The uniforms that make up modern life come to the fore
'I'm gay, and plan to fight military homophobia'

'I'm gay, and plan to fight military homophobia'

Army general planning to come out
Iraq invasion 2003: The bloody warnings six wise men gave to Tony Blair as he prepared to launch poorly planned campaign

What the six wise men told Tony Blair

Months before the invasion of Iraq in 2003, experts sought to warn the PM about his plans. Here, four of them recall that day
25 years of The Independent on Sunday: The stories, the writers and the changes over the last quarter of a century

25 years of The Independent on Sunday

The stories, the writers and the changes over the last quarter of a century
Homeless Veterans appeal: 'Really caring is a dangerous emotion in this kind of work'

Homeless Veterans appeal

As head of The Soldiers' Charity, Martin Rutledge has to temper compassion with realism.
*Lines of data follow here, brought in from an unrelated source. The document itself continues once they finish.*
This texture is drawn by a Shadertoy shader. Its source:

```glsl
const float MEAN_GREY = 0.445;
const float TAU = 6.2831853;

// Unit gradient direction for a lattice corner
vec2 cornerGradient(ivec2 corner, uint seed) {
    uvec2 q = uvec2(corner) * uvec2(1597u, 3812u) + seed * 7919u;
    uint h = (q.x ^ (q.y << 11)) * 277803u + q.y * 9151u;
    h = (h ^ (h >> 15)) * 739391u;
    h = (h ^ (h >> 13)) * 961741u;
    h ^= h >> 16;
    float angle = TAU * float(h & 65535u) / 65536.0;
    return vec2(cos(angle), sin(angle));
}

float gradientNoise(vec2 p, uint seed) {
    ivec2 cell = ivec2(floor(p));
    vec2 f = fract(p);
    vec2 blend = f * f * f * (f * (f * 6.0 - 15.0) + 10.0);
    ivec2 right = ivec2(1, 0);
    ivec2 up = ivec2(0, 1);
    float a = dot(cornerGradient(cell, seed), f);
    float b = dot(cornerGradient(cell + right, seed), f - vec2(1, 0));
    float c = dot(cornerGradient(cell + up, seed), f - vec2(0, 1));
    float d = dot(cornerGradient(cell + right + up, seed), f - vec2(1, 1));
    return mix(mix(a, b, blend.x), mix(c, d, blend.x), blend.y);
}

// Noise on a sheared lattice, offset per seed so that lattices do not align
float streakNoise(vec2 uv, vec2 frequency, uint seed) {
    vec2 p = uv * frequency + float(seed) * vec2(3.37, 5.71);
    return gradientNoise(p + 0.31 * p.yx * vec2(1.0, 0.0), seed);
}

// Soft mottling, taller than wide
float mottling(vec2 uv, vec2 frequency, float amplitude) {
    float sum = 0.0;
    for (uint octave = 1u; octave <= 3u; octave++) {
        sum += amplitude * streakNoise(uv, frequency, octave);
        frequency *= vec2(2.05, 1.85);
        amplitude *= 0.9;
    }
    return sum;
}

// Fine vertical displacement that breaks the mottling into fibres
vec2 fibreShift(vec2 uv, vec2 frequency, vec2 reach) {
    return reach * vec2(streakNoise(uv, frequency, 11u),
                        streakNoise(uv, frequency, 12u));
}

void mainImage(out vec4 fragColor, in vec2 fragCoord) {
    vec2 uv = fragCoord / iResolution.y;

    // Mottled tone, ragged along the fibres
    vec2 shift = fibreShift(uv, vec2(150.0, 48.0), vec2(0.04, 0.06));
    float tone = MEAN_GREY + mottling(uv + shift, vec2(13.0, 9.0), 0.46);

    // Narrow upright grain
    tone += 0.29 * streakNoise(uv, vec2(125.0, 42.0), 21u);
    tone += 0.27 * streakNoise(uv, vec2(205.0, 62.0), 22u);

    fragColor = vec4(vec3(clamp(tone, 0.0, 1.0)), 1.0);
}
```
He tells Chris Green how his Army career prepared him
Wu-Tang Clan and The Sexual Objects offer fans a chance to own the only copies of their latest albums

Smash hit go under the hammer

It's nice to pick up a new record once in a while, but the purchasers of two latest releases can go a step further - by buying the only copy
Geeks who rocked the world: Documentary looks back at origins of the computer-games industry

The geeks who rocked the world

A new documentary looks back at origins of the computer-games industry
Belle & Sebastian interview: Stuart Murdoch reveals how the band is taking a new direction

Belle & Sebastian is taking a new direction

Twenty years ago, Belle & Sebastian was a fey indie band from Glasgow. It still is – except today, as prime mover Stuart Murdoch admits, it has a global cult following, from Hollywood to South Korea
America: Land of the free, home of the political dynasty

America: Land of the free, home of the political dynasty

These days in the US things are pretty much stuck where they are, both in politics and society at large, says Rupert Cornwell
A graphic history of US civil rights – in comic book form

A graphic history of US civil rights – in comic book form

A veteran of the Fifties campaigns is inspiring a new generation of activists
Winston Churchill: the enigma of a British hero

Winston Churchill: the enigma of a British hero

A C Benson called him 'a horrid little fellow', George Orwell would have shot him, but what a giant he seems now, says DJ Taylor
Growing mussels: Precious freshwater shellfish are thriving in a unique green project

Growing mussels

Precious freshwater shellfish are thriving in a unique green project